This exercise targets the chest.

Sources & references used in this article:

Can lifestyle changes reverse coronary heart disease?: The Lifestyle Heart Trial by D Ornish, SE Brown, JH Billings, LW Scherwitz… – The …, 1990 – mx1.anneornish.com

… ‐LDL‐apheresis multicentre study, an angiographically assessed trial on the role of LDL‐apheresis in the secondary prevention of coronary heart disease. II. Final … by P Schuff‐Werner, H Gohlke, U Bartmann… – European journal of …, 1994 – Wiley Online Library

Randomised trial of cholesterol lowering in 4444 patients with coronary heart disease: the Scandinavian Simvastatin Survival Study (4S) by Scandinavian Simvastatin Survival Study Group – The Lancet, 1994 – Elsevier

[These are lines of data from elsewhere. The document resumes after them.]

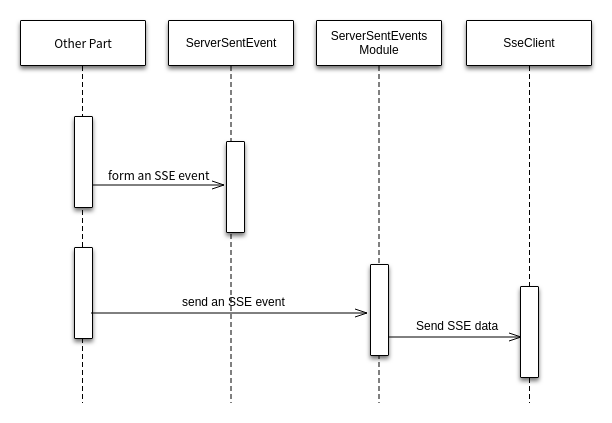
<!DOCTYPE html>
<html lang="en">
<head>
<meta charset="utf-8">
<title>Server-sent events sequence diagram</title>
<style>
:root {
  --paper: #fff;
  --ink: #000;
  --shadow: rgba(0, 0, 0, .55);
  --sans: "Liberation Sans", Arial, sans-serif;
  --humanist: "Noto Sans CJK JP", "Noto Sans", sans-serif;
}
* { box-sizing: border-box; margin: 0; }
body { width: 612px; height: 423px; overflow: hidden; background: var(--paper); }
.diagram {
  position: relative;
  width: 612px;
  height: 423px;
  overflow: hidden;
  color: var(--ink);
  font: 12px/14px var(--sans);
}
.humanist { font-family: var(--humanist); }
.connectors { position: absolute; inset: 0; fill: none; stroke: var(--ink); }
.lifelines { stroke-dasharray: 5 3; }
.participant, .activation {
  position: absolute;
  background: var(--paper);
  border: 1px solid var(--ink);
  border-radius: 1px;
  box-shadow: 0 3px 4px var(--shadow);
}
.participant {
  top: 20px;
  width: 126px;
  height: 46px;
  display: flex;
  align-items: center;
  justify-content: center;
  text-align: center;
}
.activation { width: 19px; height: 92px; }
.message { position: absolute; white-space: nowrap; }
</style>
</head>
<body>
<main class="diagram">
  <svg class="connectors" width="612" height="423" viewBox="0 0 612 423" aria-hidden="true">
    <g class="lifelines">
      <path d="M82.5 66V403"/>
      <path d="M231 66V403"/>
      <path d="M379 66V403"/>
      <path d="M529.5 66V403"/>
    </g>
  </svg>

  <div class="participant humanist" style="left:20px">Other Part</div>
  <div class="participant" style="left:168px">ServerSentEvent</div>
  <div class="participant" style="left:316px">ServerSentEvents<br>Module</div>
  <div class="participant" style="left:466px">SseClient</div>

  <div class="activation" style="left:74px;top:116px"></div>
  <div class="activation" style="left:226px;top:141px"></div>
  <div class="activation" style="left:74px;top:247px"></div>
  <div class="activation" style="left:370px;top:264px"></div>
  <div class="activation" style="left:520px;top:286px"></div>

  <svg class="connectors" width="612" height="423" viewBox="0 0 612 423" aria-hidden="true">
    <defs>
      <path id="arrowhead" d="M-12 -4L0 0L-12 4"/>
    </defs>
    <path d="M92 185H224"/>
    <use href="#arrowhead" x="224" y="185"/>
    <path d="M91 313H367"/>
    <use href="#arrowhead" x="367" y="313"/>
    <path d="M388 337H521"/>
    <use href="#arrowhead" x="521" y="337"/>
  </svg>

  <p class="message humanist" style="left:108px;top:168px">form an SSE event</p>
  <p class="message" style="left:182px;top:295px">send an SSE event</p>
  <p class="message" style="left:416px;top:319px">Send SSE data</p>
</main>
</body>
</html>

… antagonist lacidipine slows down progression of asymptomatic carotid atherosclerosis: principal results of the European Lacidipine Study on Atherosclerosis (ELSA) … by A Zanchetti, MG Bond, M Hennig, A Neiss, G Mancia… – Circulation, 2002 – Am Heart Assoc